● **Work request**
Go through the entries below line by line and tally those holding "slateMask"; write only the tally.

● **Dataset entries**
──────────────────────────────

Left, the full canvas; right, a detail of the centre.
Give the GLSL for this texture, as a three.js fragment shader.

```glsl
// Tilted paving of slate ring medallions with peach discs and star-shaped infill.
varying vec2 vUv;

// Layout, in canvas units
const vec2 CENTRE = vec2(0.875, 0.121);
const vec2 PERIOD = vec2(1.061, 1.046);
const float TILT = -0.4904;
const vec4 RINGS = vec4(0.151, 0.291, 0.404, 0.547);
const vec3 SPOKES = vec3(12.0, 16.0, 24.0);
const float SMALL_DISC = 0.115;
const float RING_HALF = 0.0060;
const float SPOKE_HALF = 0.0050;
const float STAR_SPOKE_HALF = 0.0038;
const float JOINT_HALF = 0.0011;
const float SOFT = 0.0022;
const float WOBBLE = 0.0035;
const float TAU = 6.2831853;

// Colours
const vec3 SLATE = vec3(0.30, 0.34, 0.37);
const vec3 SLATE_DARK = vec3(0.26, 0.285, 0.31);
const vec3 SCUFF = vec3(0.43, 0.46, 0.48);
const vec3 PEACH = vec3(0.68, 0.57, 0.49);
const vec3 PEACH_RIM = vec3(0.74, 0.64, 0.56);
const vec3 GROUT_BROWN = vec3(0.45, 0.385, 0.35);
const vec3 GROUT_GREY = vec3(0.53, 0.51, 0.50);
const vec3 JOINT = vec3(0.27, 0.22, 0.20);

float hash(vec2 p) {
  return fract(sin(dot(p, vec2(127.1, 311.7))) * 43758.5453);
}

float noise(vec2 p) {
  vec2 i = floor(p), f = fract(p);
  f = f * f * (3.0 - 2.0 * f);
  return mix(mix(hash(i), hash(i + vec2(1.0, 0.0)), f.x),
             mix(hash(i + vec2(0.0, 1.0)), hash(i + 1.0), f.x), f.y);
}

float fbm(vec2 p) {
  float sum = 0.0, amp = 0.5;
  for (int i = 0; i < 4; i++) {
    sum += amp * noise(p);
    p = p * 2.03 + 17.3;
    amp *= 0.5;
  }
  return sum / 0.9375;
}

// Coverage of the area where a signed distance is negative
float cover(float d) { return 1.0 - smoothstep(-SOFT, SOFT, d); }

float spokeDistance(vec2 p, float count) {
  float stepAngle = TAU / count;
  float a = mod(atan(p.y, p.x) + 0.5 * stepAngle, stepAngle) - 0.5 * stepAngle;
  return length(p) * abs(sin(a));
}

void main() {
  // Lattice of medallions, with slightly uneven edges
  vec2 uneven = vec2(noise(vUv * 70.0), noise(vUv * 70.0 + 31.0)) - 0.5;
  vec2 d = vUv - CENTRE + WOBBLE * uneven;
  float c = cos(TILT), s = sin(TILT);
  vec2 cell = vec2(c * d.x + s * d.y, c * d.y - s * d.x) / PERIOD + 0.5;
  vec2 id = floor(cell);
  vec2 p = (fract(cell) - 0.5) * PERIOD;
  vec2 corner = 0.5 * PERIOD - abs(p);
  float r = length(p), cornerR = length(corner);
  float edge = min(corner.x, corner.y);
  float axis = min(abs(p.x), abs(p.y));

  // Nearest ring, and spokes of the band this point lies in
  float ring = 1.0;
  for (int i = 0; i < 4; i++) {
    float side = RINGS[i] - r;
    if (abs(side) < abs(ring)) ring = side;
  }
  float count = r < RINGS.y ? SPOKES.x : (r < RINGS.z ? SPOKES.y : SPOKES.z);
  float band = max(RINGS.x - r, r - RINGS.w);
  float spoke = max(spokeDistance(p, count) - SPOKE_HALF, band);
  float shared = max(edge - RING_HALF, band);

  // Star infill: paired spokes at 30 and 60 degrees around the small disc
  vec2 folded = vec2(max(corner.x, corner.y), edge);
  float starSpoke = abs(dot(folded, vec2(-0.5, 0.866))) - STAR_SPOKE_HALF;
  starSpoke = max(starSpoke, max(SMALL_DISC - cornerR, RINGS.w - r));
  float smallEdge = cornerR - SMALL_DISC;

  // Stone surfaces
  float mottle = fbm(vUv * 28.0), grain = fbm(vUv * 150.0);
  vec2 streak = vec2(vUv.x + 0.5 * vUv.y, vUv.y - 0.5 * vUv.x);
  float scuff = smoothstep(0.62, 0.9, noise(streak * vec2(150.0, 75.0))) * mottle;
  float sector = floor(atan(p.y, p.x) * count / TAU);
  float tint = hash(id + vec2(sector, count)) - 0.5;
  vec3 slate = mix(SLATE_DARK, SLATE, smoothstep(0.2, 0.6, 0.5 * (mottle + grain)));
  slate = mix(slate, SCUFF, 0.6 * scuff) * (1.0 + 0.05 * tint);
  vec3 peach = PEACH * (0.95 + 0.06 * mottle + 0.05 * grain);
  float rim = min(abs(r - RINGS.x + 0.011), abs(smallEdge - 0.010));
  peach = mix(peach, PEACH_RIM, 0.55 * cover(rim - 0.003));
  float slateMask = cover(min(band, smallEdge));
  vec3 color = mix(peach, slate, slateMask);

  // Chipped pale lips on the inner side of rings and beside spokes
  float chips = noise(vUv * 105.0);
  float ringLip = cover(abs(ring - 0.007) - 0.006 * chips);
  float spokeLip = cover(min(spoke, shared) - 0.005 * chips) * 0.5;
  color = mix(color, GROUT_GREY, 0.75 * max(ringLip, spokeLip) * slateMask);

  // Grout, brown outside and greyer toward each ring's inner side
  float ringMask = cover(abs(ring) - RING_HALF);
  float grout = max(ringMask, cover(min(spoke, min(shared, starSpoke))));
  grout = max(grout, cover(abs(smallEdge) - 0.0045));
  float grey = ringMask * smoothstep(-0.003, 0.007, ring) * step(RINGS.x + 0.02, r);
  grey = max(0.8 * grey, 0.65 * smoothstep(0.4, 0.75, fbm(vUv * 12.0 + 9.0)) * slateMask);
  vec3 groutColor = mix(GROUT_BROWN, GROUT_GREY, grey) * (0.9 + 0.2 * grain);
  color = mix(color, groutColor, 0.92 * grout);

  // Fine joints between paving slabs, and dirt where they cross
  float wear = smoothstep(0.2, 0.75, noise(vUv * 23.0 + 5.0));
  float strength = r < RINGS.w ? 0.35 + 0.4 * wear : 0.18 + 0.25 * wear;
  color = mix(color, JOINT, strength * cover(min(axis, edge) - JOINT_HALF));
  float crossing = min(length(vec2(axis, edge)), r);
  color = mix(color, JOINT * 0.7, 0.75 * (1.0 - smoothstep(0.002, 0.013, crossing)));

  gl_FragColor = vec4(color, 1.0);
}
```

──────────────────────────────

● **Written solution**
4